By Rose Nguyen.
2 thoughts on “The art of being different in Miss Saigon: There is one acceptable way to be a woman of color under colonialism. Except she died.”
This essay is an extremely engaging look into the inherent racism of Miss Saigon! I found myself saying “TEA” aloud to myself at least once per paragraph. Your opening immediately hooked me in because of your personal connection to what you were writing about and you were clear on your emotional stance on the issue right from the getgo, which raised the stakes of the entire essay – and it paid off!
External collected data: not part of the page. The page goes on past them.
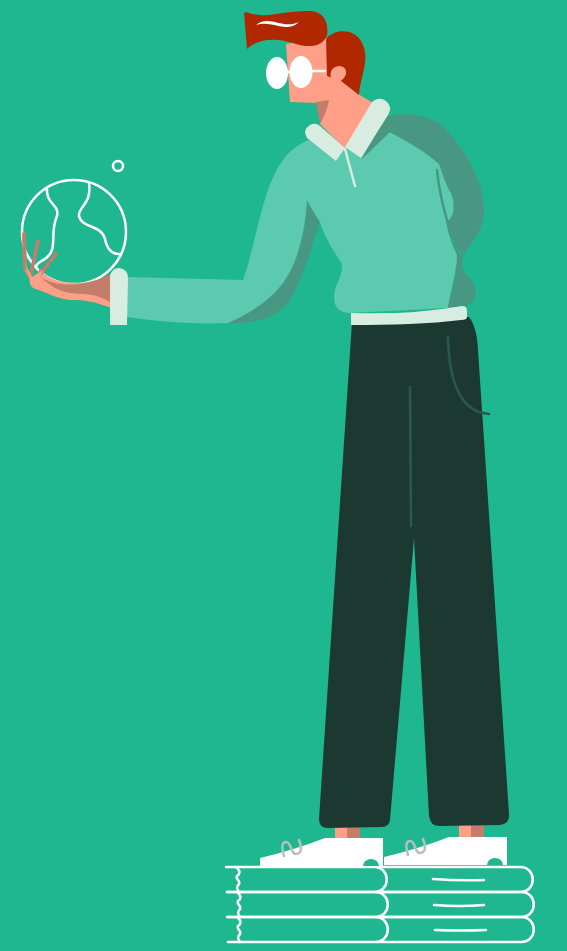
<!DOCTYPE html>
<html lang="en">
<head>
<meta charset="utf-8">
<title>Man on books holding a globe</title>
<style>
:root {
  --ground: #1fb78f;
  --sweater: #5bcaae;
  --sweater-shade: #489783;
  --cuff: #d9ece1;
  --trousers: #1b3931;
  --seam: #28594b;
  --skin: #ff9f88;
  --skin-shade: #c37d6b;
  --hair: #b12800;
  --lace: #b9bfbc;
  --white: #fff;
}
html, body { margin: 0; overflow: hidden; background: var(--ground); }
svg { display: block; width: 567px; height: 951px; }
.ground { fill: var(--ground); }
.sweater { fill: var(--sweater); }
.sweater-shade { fill: var(--sweater-shade); }
.cuff { fill: var(--cuff); }
.trousers { fill: var(--trousers); }
.skin { fill: var(--skin); }
.skin-shade { fill: var(--skin-shade); }
.hair { fill: var(--hair); }
.white { fill: var(--white); }
.line { fill: none; stroke: var(--white); stroke-width: 2.5; stroke-linecap: round; stroke-linejoin: round; }
.seam { fill: none; stroke: var(--seam); stroke-width: 2.6; stroke-linecap: round; }
.fold { fill: none; stroke: var(--sweater-shade); stroke-width: 2.5; stroke-linecap: round; }
.lace { fill: none; stroke: var(--lace); stroke-width: 2.5; stroke-linecap: round; }
.finger { fill: none; stroke: var(--skin-shade); stroke-width: 3.6; stroke-linecap: round; }
.finger-light { stroke: #e08f79; }
</style>
</head>
<body>
<svg viewBox="0 0 567 951" role="img" aria-label="A tall man in a green sweater stands on a stack of books and holds a globe">
  <defs>
    <g id="shoe">
      <path class="white" d="M260 866V858Q294 850 325 838H383V866Z"/>
      <path class="ground" d="M363 866A8 7 0 0 1 379 866Z"/>
      <path class="lace" d="M284 856C282 849 281 842 286 842C292 842 290 854 296 854C302 854 302 847 299 840"/>
    </g>
    <g id="book">
      <path class="line" d="M226 867H374C391 867 391 892 374 892H227M374 867H520C537 867 537 892 520 892H374"/>
      <path class="line" d="M236 867C241 871 240 874 237 876C235 879 241 881 239 884C236 887 237 889 239 892"/>
    </g>
  </defs>

  <rect class="ground" width="567" height="951"/>

  <g id="books">
    <use href="#book"/>
    <use href="#book" x="1" y="25"/>
    <use href="#book" x="1" y="50"/>
    <path class="line" d="M433 879Q460 881 484 880M434 905Q460 907 484 905M435 930Q460 931 486 930"/>
  </g>

  <g id="feet">
    <path class="skin" d="M335 824H348V838H335ZM459 822H472V837H459Z"/>
    <path class="skin-shade" d="M347 824H360V838H347ZM471 822H484V837H471Z"/>
    <use href="#shoe" x="124" y="-1"/>
    <use href="#shoe"/>
  </g>

  <g id="legs">
    <path class="trousers" d="M352 322L469 317Q477 327 478 350L509 814Q510 824 500 825L440 826Q430 826 429 816L414 538L390 820Q389 827 382 827L328 828Q319 828 319 819Z"/>
    <path class="seam" d="M410 387L411 526M448 337C449 385 462 412 489 414"/>
  </g>

  <g id="globe">
    <circle class="line" cx="74" cy="232" r="52"/>
    <path class="line" d="M47 189C46 204 60 205 57 216C51 230 55 239 52 250C48 262 37 260 36 267M89 183C92 205 78 206 79 216C82 229 101 224 105 239C107 249 111 254 119 254"/>
    <circle class="line" cx="118" cy="166" r="5"/>
  </g>

  <g id="hand">
    <path class="skin" d="M30 279L42 271C54 286 86 287 114 274V309C96 302 86 300 74 300C58 300 49 293 33 288Q29 285 30 279Z"/>
    <path class="skin-shade" d="M39 276C57 289 88 287 114 272V305C97 292 84 295 70 293C57 291 50 285 39 276Z"/>
    <path class="finger finger-light" d="M24 234L25 268L33 282"/>
    <path class="finger" d="M38 241L30 278M24 234L25 268M41 270L34 285M56 254L35 281"/>
    <path class="skin" d="M25 263L32 277L43 270L36 288Q29 286 30 280Z"/>
  </g>

  <g id="sweater">
    <path class="sweater-shade" d="M385 117C408 110 438 116 449 133C469 155 484 185 484 212C484 231 469 244 463 257L440 220Z"/>
    <path class="sweater-shade" d="M306 198L322 216C311 248 303 280 289 301C276 318 258 324 228 323Z"/>
    <path class="sweater" d="M317 138C287 144 275 169 266 196C257 224 252 255 243 280L127 277V317Q180 325 228 323C265 306 287 288 298 252C304 233 306 216 307 200Q312 210 320 222C325 239 337 256 342 264C343 278 334 284 334 297Q334 312 349 313L448 308L458 257C451 244 448 232 446 221C455 220 456 199 449 190C443 178 441 168 438 162C425 150 408 139 388 132L345 148Z"/>
    <path class="sweater-shade" d="M385 117C407 111 434 118 447 132L440 165C424 150 407 142 390 132L361 160Z"/>
    <path class="sweater-shade" d="M457 254L463 256C457 275 476 276 476 292Q476 304 463 307H448C451 290 457 277 457 254Z"/>
    <path class="fold" d="M437 170C440 201 449 228 459 257"/>
    <path class="cuff" d="M351 313Q412 315 462 306Q467 306 467 311V317Q467 320 461 320C430 324 391 325 351 325Z"/>
    <path class="cuff" d="M110 276Q112 268 119 268Q128 269 128 278L127 325H110Z"/>
  </g>

  <g id="head">
    <path class="skin" d="M286 44L327 38L331 69L358 94L373 103L345 149L320 124V103L290 102Z"/>
    <path class="skin-shade" d="M316 102L329 100Q327 112 320 124Z"/>
    <path class="hair" d="M246 12C266 20 283 10 311 11C324 12 329 23 327 35C323 48 306 48 293 43C274 37 257 39 247 49L244 13Z"/>
    <path class="hair" d="M326 39C335 28 354 29 361 41C371 59 361 73 359 95L341 81L327 76Z"/>
    <path class="white" d="M256 25C270 14 282 30 299 22C286 34 273 20 256 25Z"/>
    <path class="skin" d="M331 78C329 70 334 66 340 66C347 67 348 74 343 79L336 85Z"/>
    <ellipse class="white" cx="277" cy="73" rx="11" ry="16"/>
    <ellipse class="white" cx="301" cy="72" rx="11.5" ry="16"/>
    <path class="line" d="M286 72H291M311 71H325" stroke-linecap="butt"/>
  </g>

  <g id="collar">
    <path class="cuff" d="M310 125Q315 122 320 126L345 148L336 161L307 138Q302 130 310 125Z"/>
    <path class="cuff" d="M372 102Q379 96 386 101Q393 107 388 115L361 158L345 147Z"/>
    <path class="line" d="M345 149L355 186" style="stroke: var(--cuff)"/>
  </g>
</svg>
</body>
</html>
I particularly appreciated your points about how the creative team position Kim’s persona in opposition to the other Vietnamese characters in order to villainize them and how the media Chris consumed allowed him to perpetuate the dehumanization of Vietnamese people during the war and not notice the dire consequences of his colonialist actions. All of this was punctuated by some hard-hitting one-liners, like “[Chris] was one and the same with the people who were watching him” and the invocation of the “not like other girls” trope. You drew a lot of important distinctions and intersections between sexism and racism for a nuanced take on Miss Saigon and how Chris and Kim are treated by the creative team (Kim poorly – YIKES on that fact about the cheongsam – and Chris well) and perceived by the audience.
Rose, this is such a phenomenal essay! While your thesis is rooted in the fairly obvious conclusion we’ve all come to about this musical, the depth and additional analysis you discussed were so unique. I thought the paragraph about Kim’s clothing was very interesting, especially since I also wrote about her costuming. I had no idea that the production got so many cultural details wrong. As we discussed with The King and I, theatre has a problem with grouping minorities together as one, further evidenced with Kim wearing a cheongsam instead of Vietnamese clothing. It’s interesting that Kim wore white, a color meant for funerals, to her wedding. Because of the cheongsam error earlier in the musical, it seems like you’ve concluded this was another careless mistake from the production team. However, I wonder if this was an intentional choice for two reasons. The first reason is that white is commonly associated with marriage in Western culture, and therefore Kim wearing white to her wedding signals to the audience that she is willing to rid herself of her Asian identity in order to embrace American culture. The other possibility is that the production used Kim’s wedding costuming to foreshadow her fate. Kim’s funeral began from the very moment she fell in love with Chris, and the spiraling downfall of events that occur after the wedding scene corners Kim into realizing her only option is to take her own life.